  2. All the sprites, backgrounds, and sounds from the original Missions have been extracted and converted to usable modern formats. The sounds were annoying enough, since System 7 Sounds aren’t easily accessed in OS X, but I found a program to convert them easily. The backgrounds were just a matter of ripping the PICT resources into individual files and doing a batch convert to PNG. The sprites… those were a problem. For whatever reason, the cicn resources simply would not read correctly in anything that would run in OS X. Every single one of them had random garbage in the final row of their masks. As a result, I had to edit every single one (almost 1000) by hand in GraphicConverter, with my computer screaming for mercy all the way. Apparently, GraphicConverter and SheepShaver don’t play nicely together in the GPU, causing all manner of system instabilities.
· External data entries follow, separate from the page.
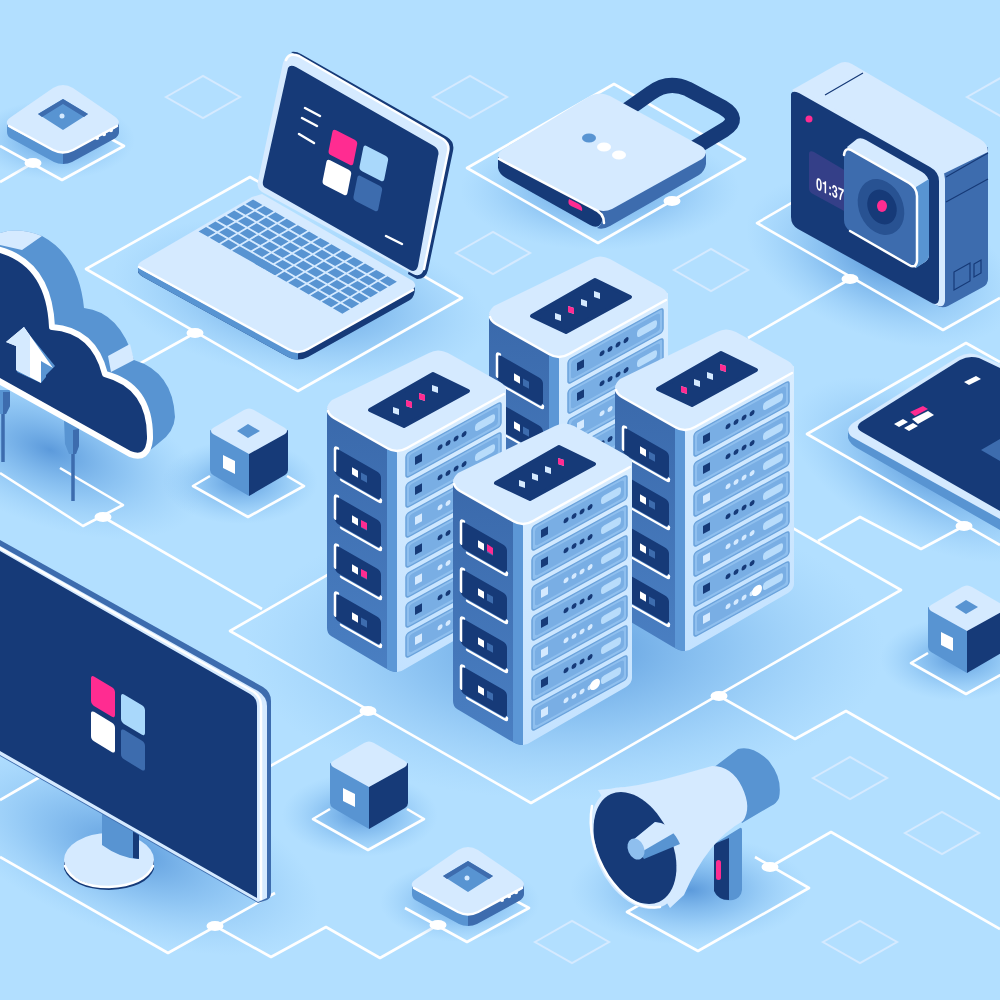
<!DOCTYPE html>
<html lang="en">
<head>
<meta charset="utf-8">
<title>Isometric server network</title>
<style>
:root{--sky:#b2dfff;--ice:#d5eaff;--white:#fff;--soft:#8fbfee;--mid:#5894d2;--blue:#3d6cae;--navy:#163a78;--pink:#ff2c91}
html,body{margin:0;background:var(--sky);overflow:hidden}
svg{display:block}
.ice{fill:var(--ice)}.white{fill:var(--white)}.soft{fill:var(--soft)}.mid{fill:var(--mid)}.blue{fill:var(--blue)}.navy{fill:var(--navy)}.pink{fill:var(--pink)}
.wire{fill:none;stroke:var(--white);stroke-width:2.6;stroke-linejoin:round}
.faint{fill:none;stroke:var(--ice);stroke-width:2}
.edge{fill:none;stroke:var(--white);stroke-width:2.5;stroke-linejoin:round;stroke-linecap:round}
.round{stroke-linejoin:round}
.clock{font:700 17px "TeX Gyre Heros Cn","Liberation Sans",sans-serif;fill:var(--white)}
</style>
</head>
<body>
<svg width="1000" height="1000" viewBox="0 0 1000 1000" role="img" aria-label="Isometric network of servers and devices">
<defs>
<radialGradient id="shade"><stop offset="0" stop-color="#3f83cf" stop-opacity=".75"/><stop offset=".5" stop-color="#5b9fe2" stop-opacity=".4"/><stop offset="1" stop-color="#7fbcf2" stop-opacity="0"/></radialGradient>
<linearGradient id="sideFade" x2="0" y2="1"><stop offset="0" stop-color="#3a69ab"/><stop offset="1" stop-color="#4a7fc2"/></linearGradient>
<linearGradient id="rackFade" x2="0" y2="1"><stop offset="0" stop-color="#d9edff"/><stop offset="1" stop-color="#c3e2ff"/></linearGradient>
<path id="diamond" class="faint" d="M-37 0L0-21 37 0 0 21Z"/>
<ellipse id="node" class="white" rx="8.5" ry="5"/>

<g id="tiles">
<rect class="pink" x="-12" y="-12" width="24" height="25" rx="3"/>
<rect x="18" y="-12" width="24" height="25" rx="3" fill="#a9d8fb"/>
<rect class="white" x="-12" y="18" width="24" height="25" rx="3"/>
<rect class="blue" x="18" y="18" width="24" height="25" rx="3"/>
</g>

<g id="unit">
<rect class="soft" x="9" y="7" width="95" height="24" rx="3" stroke="#6ba3dc" stroke-width="1.5"/>
<rect x="12" y="10" width="89" height="18" rx="3" fill="#79aee4"/>
<rect x="18" y="15" width="7" height="8" fill="currentColor"/>
<path d="M43 19h.1m7.9 0h.1m7.9 0h.1m7.9 0h.1" stroke="currentColor" stroke-width="5" stroke-linecap="round"/>
<rect x="78" y="15" width="20" height="8" rx="3" fill="#b8dcfb"/>
</g>
<g id="bay">
<rect class="navy" x="8" y="34" width="46" height="27" rx="4"/>
<path class="edge" d="M8 57V36q0-3 3-3M14 63h37q3 0 3-3" stroke-width="1.5"/>
<rect class="white" x="25" y="44" width="6" height="7"/>
<rect x="34" y="44" width="6" height="7" fill="currentColor"/>
</g>

<g id="server">
<path fill="url(#sideFade)" d="M453 480L523 520V745Q518 745 511 741L457 709Q453 706 453 701Z"/>
<path fill="#5c97d6" d="M513 516L523 520V745Q517 745 513 742Z"/>
<path fill="url(#rackFade)" d="M523 520L632 460V678Q632 683 626 687L531 742Q527 745 523 745Z"/>
<path class="ice" d="M458 473L555 426Q564 421 574 426L626 455Q637 462 627 469L533 521Q523 527 513 521L458 490Q448 482 458 473Z"/>
<path class="edge" d="M454 484Q455 488 460 491L513 521Q523 527 533 521L630 467" stroke-width="2"/>
<path class="navy round" stroke="#163a78" stroke-width="4" d="M496 483L559 447 594 464 530 499Z"/>
<path class="ice" d="M519 480l6 2v6l-6-2zm13-7l6 2v6l-6-2zm13-7l6 2v6l-6-2zm13-8l6 2v6l-6-2z"/>
<g transform="matrix(1 .57 0 1 453 482)" color="#3d6cae">
<use href="#bay"/><use href="#bay" y="48"/><use href="#bay" y="97"/><use href="#bay" y="145"/>
</g>
<g transform="matrix(1 -.55 0 1 523 525)" color="#163a78">
<use href="#unit"/><use href="#unit" y="30"/><use href="#unit" y="60" color="#d5eaff"/><use href="#unit" y="90"/><use href="#unit" y="120" color="#d5eaff"/><use href="#unit" y="150"/><use href="#unit" y="180" color="#d5eaff"/>
<circle class="white" cx="72" cy="199" r="5"/>
</g>
</g>

<g id="router">
<ellipse cx="55" cy="140" rx="80" ry="40" fill="url(#shade)"/>
<path class="wire" d="M0 146L62 180 124 146 100 133"/>
<path class="mid" d="M7 122L63 152V164Q58 164 54 162L12 139Q7 137 7 132Z"/>
<path class="blue" d="M63 152L119 122V132Q119 136 114 139L72 162Q68 164 63 164Z"/>
<path class="ice" d="M11 117L53 88Q63 82 73 88L114 116Q124 123 114 129L73 150Q63 155 53 150L12 129Q2 123 11 117Z"/>
<path class="edge" d="M9 126L53 150Q63 155 73 150L117 126" stroke-width="2"/>
<path class="mid" d="M38 114L63 99 88 114 63 130Z"/><path class="blue" d="M38 114L63 99 88 114 84 117 63 104 42 117Z"/>
<circle class="ice" cx="62" cy="116" r="2.5"/>
<path d="M97 138v.1m7-4v.1m7-4v.1" stroke="#fff" stroke-width="4" stroke-linecap="round"/>
</g>

<g id="cube">
<ellipse cx="240" cy="482" rx="78" ry="42" fill="url(#shade)"/>
<path class="wire" d="M210 476L193 486 248 517 304 486 287 476"/>
<path class="mid" d="M210 430L249 452V496L213 475Q210 473 210 470Z"/>
<path class="navy" d="M249 452L288 430V470Q288 473 285 475L249 496Z"/>
<path class="ice" d="M213 428L244 410Q249 407 254 410L285 428Q289 431 285 434L249 454 213 434Q209 431 213 428Z"/>
<path class="white" d="M223 455l12 6v13l-12-6z"/>
</g>
</defs>

<rect width="1000" height="1000" fill="#b2dfff"/>

<g id="floor-diamonds">
<use href="#diamond" x="203" y="97"/><use href="#diamond" x="470" y="97"/><use href="#diamond" x="1004" y="97"/><use href="#diamond" x="493" y="253"/><use href="#diamond" x="711" y="270"/><use href="#diamond" x="850" y="778"/><use href="#diamond" x="942" y="833"/><use href="#diamond" x="572" y="942"/><use href="#diamond" x="860" y="942"/>
</g>

<g id="shadows" fill="url(#shade)">
<ellipse cx="565" cy="650" rx="320" ry="150"/>
<ellipse cx="300" cy="300" rx="190" ry="80" transform="rotate(8 300 300)"/>
<ellipse cx="600" cy="190" rx="140" ry="60"/>
<ellipse cx="880" cy="262" rx="140" ry="75" transform="rotate(20 880 262)"/>
<ellipse cx="930" cy="470" rx="150" ry="75" transform="rotate(25 930 470)"/>
<ellipse cx="50" cy="450" rx="160" ry="75" transform="rotate(20 50 450)"/>
<ellipse cx="130" cy="850" rx="200" ry="85" transform="rotate(20 130 850)"/>
<ellipse cx="690" cy="890" rx="120" ry="55"/>
</g>

<g id="connections">
<path class="wire" d="M230 631L600 418 901 590 531 803Z"/>
<path class="wire" d="M0 473L83 526 123 505 60 468M103 517L262 609"/>
<path class="wire" d="M86 269L250 177 462 298 298 391ZM195 333L130 369"/>
<path class="wire" d="M467 168L614 84 745 159 598 243Z"/>
<path class="wire" d="M800 198L757 223 943 330 1000 298M850 279L748 338"/>
<path class="wire" d="M1000 362L966 343 807 434 1000 545M964 526L921 549 860 517 818 541"/>
<path class="wire" d="M719 696L795 739 846 711 1000 799"/>
<path class="wire" d="M660 893L627 912 698 951 809 888 755 857M770 867L831 832 1000 929"/>
<path class="wire" d="M368 711L265 769M0 800L45 774M0 857L168 953 275 893M215 926L271 957 326 927 380 958 438 925M33 163L0 182"/>
</g>

<use href="#router"/><use href="#router" x="405" y="762"/>
<use href="#cube"/><use href="#cube" x="120" y="333"/><use href="#cube" x="718" y="177"/>
<g id="cube-tops"><path class="mid" d="M237 431l11-7 12 7-12 7z"/><path class="mid" d="M955 607l11-7 12 7-12 7z"/></g>

<g id="nodes">
<use href="#node" x="33" y="163"/><use href="#node" x="195" y="333"/><use href="#node" x="672" y="201"/><use href="#node" x="850" y="279"/><use href="#node" x="964" y="526"/><use href="#node" x="103" y="517"/><use href="#node" x="368" y="711"/><use href="#node" x="719" y="696"/><use href="#node" x="770" y="867"/><use href="#node" x="215" y="926"/><use href="#node" x="438" y="925"/>
</g>

<g id="laptop">
<path class="navy" d="M138 266V272Q139 275 145 278L288 357Q298 362 308 357L410 300Q415 297 415 287L298 345Z"/>
<path class="mid" d="M138 265V271Q139 275 145 278L288 357Q293 360 298 360V350Z"/>
<path class="ice" d="M142 261L252 197 262 194 413 281Q418 286 412 290L308 349Q298 355 288 349L142 270Q134 266 142 261Z"/>
<path class="edge" d="M139 267L288 349Q298 355 308 349L413 290" stroke-width="2"/>
<path fill="none" stroke="#5894d2" stroke-width="8" stroke-dasharray="8.4 1.6" transform="matrix(1.12 .64 -.94 .55 254 199)" d="M0 5h130M0 15h130M0 25h130M0 35h130M0 45h130M0 55h28.4M50 55h80"/>
<path fill="none" stroke="#5894d2" stroke-width="8" transform="matrix(1.12 .64 -.94 .55 254 199)" d="M30 55h38"/>
<path class="navy" d="M291 52Q296 51 301 54L447 137Q455 142 453 151L428 270Q426 279 417 279L408 274 440 150Z"/>
<path class="ice" d="M289 55Q293 52 299 56L443 139Q450 144 448 152L424 269Q421 278 413 274L262 192Q256 188 258 181L283 63Q285 57 289 55Z"/>
<path class="navy" d="M288 68Q290 64 296 67L434 146Q440 150 438 156L418 266Q416 273 410 270L266 188Q262 186 263 181Z"/>
<path class="edge" d="M286 60Q289 52 299 56L443 139Q450 144 448 152L424 269" stroke-width="2"/>
<use href="#tiles" transform="matrix(1.03 .53 -.2 1 343 147)"/>
<path class="edge" d="M305 108l15 8m-18 2l15 8m-18 8l15 9m72 93l16 8" stroke-width="4"/>
</g>

<g id="padlock">
<path fill="none" stroke="#163a78" stroke-width="15" d="M624 112L651 93Q668 80 688 89L722 107Q742 119 724 130L694 148"/>
<path class="navy" d="M498 157V168Q499 174 506 178L590 225Q603 232 604 210Z"/>
<path class="blue" d="M600 208L706 153V164Q705 171 699 175L610 226Q603 230 597 228Q606 222 600 208Z"/>
<path class="ice" d="M502 150L590 96Q600 91 610 96L701 146Q710 152 702 159L612 209Q604 213 594 209L503 162Q494 156 502 150Z"/>
<path class="edge" d="M499 159L594 209Q604 213 604 223" stroke-width="2"/>
<path class="pink" d="M569 199l10 5q4 3 3 7l-11-5q-4-2-2-7z"/>
<ellipse class="mid" cx="589" cy="138" rx="7" ry="4.5"/><ellipse class="white" cx="604" cy="147" rx="7" ry="4.5"/><ellipse class="white" cx="619" cy="155" rx="7" ry="4.5"/>
</g>

<g id="action-camera">
<path class="blue" d="M938 168L988 147V279Q988 284 983 287L948 306Q942 309 936 305Z"/>
<path class="ice" d="M792 90L838 64Q845 60 852 64L980 139Q988 144 988 152L943 174Z"/>
<path fill="none" stroke="#163a78" stroke-width="1.2" d="M825 95L863 73M946 177L988 153M946 202L988 179M954 272l16-9v18l-16 9zm20-8l7-4v13l-7 4z"/>
<path class="ice" d="M793 92Q794 87 801 90L934 163Q945 169 945 179V301Q944 309 936 305L799 229Q792 225 791 218Z"/>
<path class="navy" d="M791 94Q792 90 799 93L930 167Q939 172 939 181V299Q938 307 930 302L798 229Q791 225 791 217Z"/>
<circle class="pink" cx="809" cy="119" r="3.5"/>
<path fill="#343f88" d="M809 154Q809 150 814 152L846 171V212L813 194Q809 192 809 188Z"/>
<text class="clock" transform="matrix(1 .45 0 1 816 189)" textLength="28" lengthAdjust="spacingAndGlyphs">01:37</text>
<path class="ice" d="M847 147L857 139Q861 137 866 140L922 172Q929 176 929 184V255Q929 259 925 262L915 268Z"/>
<path class="mid" d="M916 187L929 179V255Q929 259 925 262L916 268Z"/>
<path class="blue" d="M844 152Q845 147 851 150L909 183Q917 188 917 196V261Q916 269 909 265L850 231Q844 227 844 220Z"/>
<path class="edge" d="M844 155Q845 147 851 150L909 183Q917 188 917 196V261Q916 269 909 265L850 231"/>
<ellipse fill="#285292" cx="881" cy="207" rx="22" ry="29" transform="rotate(-24 881 207)"/>
<ellipse class="navy" cx="882" cy="207" rx="14" ry="18" transform="rotate(-24 882 207)"/>
<ellipse class="pink" cx="882" cy="206" rx="5" ry="6"/>
</g>

<g id="tablet">
<path class="mid" d="M848 430V438Q850 444 857 448L1000 530V510Z"/>
<path class="ice" d="M1000 364L978 355Q968 351 958 357L853 423Q844 430 852 437L1000 519Z"/>
<path class="navy" d="M1000 368L979 358Q969 355 960 360L861 422Q854 427 862 432L1000 511Z"/>
<path class="blue" d="M981 450L1000 439V461Z"/>
<path class="white" d="M964 382l12-6 5 3-12 6zm-70 42l9-5 5 3-9 5zm10 4l9-5 5 3-9 5zm8-9l16-8 6 4-16 9z"/>
<path class="pink" d="M910 412l13-6 5 3-13 7z"/>
</g>

<g id="cloud-upload">
<path fill="none" stroke="#3d6cae" stroke-width="3.5" d="M3 400V462M73 440V501"/>
<path class="mid" d="M-4 390h14v16l-4 8h-6l-4-8zM64 420l15 8v18l-3 8h-7l-4-10z"/>
<path class="blue" d="M3 392h7v14l-4 8H3zM73 430l6-1v17l-3 8h-3z"/>
<path class="mid" d="M0 233Q18 227 42 236Q79 256 84 308Q120 312 134 360Q173 372 175 417Q174 432 160 442L142 457 0 380Z"/>
<path class="ice" d="M0 233Q18 227 42 236L22 250 0 245ZM108 356L130 344 134 360 111 372Z"/>
<path class="navy" d="M-8 250Q48 258 52 327Q94 330 105 374Q151 386 150 439Q148 461 130 454L-8 377Z"/>
<path class="edge" style="stroke-width:6" d="M-8 248Q49 259 52 327Q94 330 105 374Q151 386 150 439Q148 461 130 454L-8 377"/>
<path class="mid" d="M23 327L55 366 46 375V377L41 383 17 372Z"/>
<path class="white" d="M24 327L6 342 16 346V370L41 383V361L53 368Z"/>
<path class="ice" d="M24 327L6 342 16 346V370L30 377V336Z"/>
</g>

<g id="monitor">
<path class="navy" d="M64 862V869Q72 889 109 890Q147 888 154 869V860Z"/>
<ellipse class="ice" cx="109" cy="860" rx="45" ry="27"/>
<path class="edge" d="M65 866Q74 887 109 887Q145 885 153 866" stroke-width="2"/>
<path class="mid" d="M102 810L138 830V859Q120 858 102 845Z"/><path class="navy" d="M133 826L139 830V859L133 858Z"/>
<path class="blue" d="M0 540L263 687Q271 692 271 701V893Q271 898 267 900L258 903 0 756Z"/>
<path class="ice" d="M0 546L258 691Q267 697 267 706V898L258 902 0 755Z"/>
<path class="navy" d="M0 551L250 694Q257 698 257 706V898L0 751Z"/>
<path class="edge" d="M0 548L254 692Q261 697 261 706V899"/>
<use href="#tiles" transform="matrix(1 .6 0 1.18 103 696)"/>
</g>

<g id="megaphone">
<path class="mid" d="M714 844L740 828Q742 827 742 831V890Q741 898 733 900Q721 902 715 893Z"/>
<path class="navy" d="M714 844L729 838V900Q718 900 714 891Z"/>
<rect class="pink" x="716" y="860" width="5" height="20" rx="2.5"/>
<path class="mid" d="M713 768L738 749Q752 745 768 760Q783 778 779 798Q777 803 771 806L742 823Z"/>
<path class="ice" d="M598 790Q640 787 680 775L712 766Q732 766 742 787Q752 808 743 821Q708 840 684 895L670 908Z"/>
<ellipse class="ice" cx="636" cy="848" rx="41" ry="64" transform="rotate(-24 636 848)"/>
<ellipse class="navy" cx="635" cy="848" rx="37" ry="59" transform="rotate(-24 635 848)"/>
<path class="edge" d="M592 806Q586 840 608 876Q632 911 660 907" stroke-width="2"/>
<path class="mid" d="M632 841L655 822Q672 826 680 844L644 859Z"/>
<path class="ice" d="M633 840L655 822Q668 823 674 833L643 851Z"/>
<ellipse class="soft" cx="636" cy="849" rx="8" ry="11" transform="rotate(-24 636 849)"/>
</g>

<g id="servers">
<use href="#server" x="36" y="-167"/>
<path class="pink" d="M568 306l6 2v6l-6-2z"/>
<use href="#server" x="-126" y="-73"/>
<path class="pink" d="M406 400l6 2v6l-6-2zm13-7l6 2v6l-6-2zM361 520l6 3v7l-6-3zm0 49l6 3v7l-6-3z"/>
<use href="#server" x="162" y="-94"/>
<path class="pink" d="M681 386l6 2v6l-6-2zm39-22l6 2v6l-6-2z"/>
<use href="#server"/>
<path class="pink" d="M558 458l6 2v6l-6-2zM487 544l6 4v7l-6-4z"/>
</g>
</svg>
</body>
</html>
  3. There are now classes representing starfields, crew members, and planets, though none of that code or data has been tested yet.
  4. I’m now building with PLBlocks GCC instead of Clang. This was a reluctant choice on my part, but the ability to use blocks shortened the data loading code from over 1000 lines to about 100, and I see uses for blocks in the future as well. Pity the Clang that comes with 10.6 refuses to work correctly with files using blocks and the 10.5 SDK.
  5. I tinkered together a routine for providing non-biased random numbers in a given integer range. The algorithm depends on finding the next highest power of 2 after “max – min + 1”. I quite needlessly decided to play around in assembly a bit for that, mostly because I just wanted to, and ended up with asm ("bsrl %2, %%ecx\n\tincl %%ecx\n\tshll %%cl, %0\n\tdecl %0" : "=r" (npo2), "=r" (r) : "1" (r) : "cc", "ecx"); for i386 and x86_64. I fall back on a pure-C approach for PPC compilation. I haven’t benchmarked this in any way, and I know for a fact that doing so would be meaningless (as the arc4random() call is inevitably far slower than either approach). It was mostly an exercise in knowing assembly language.
  6. The “new game” screen, where the scenario and difficulty are selected, now exists. That was also interesting, as it involved shoving a Cocoa view on top of an OpenGL view. I can use that experience for all the other dialogs in the game.

As always, more updates will be posted as they become available.

Alliance Headquarters
Stardate 2310.12630998555023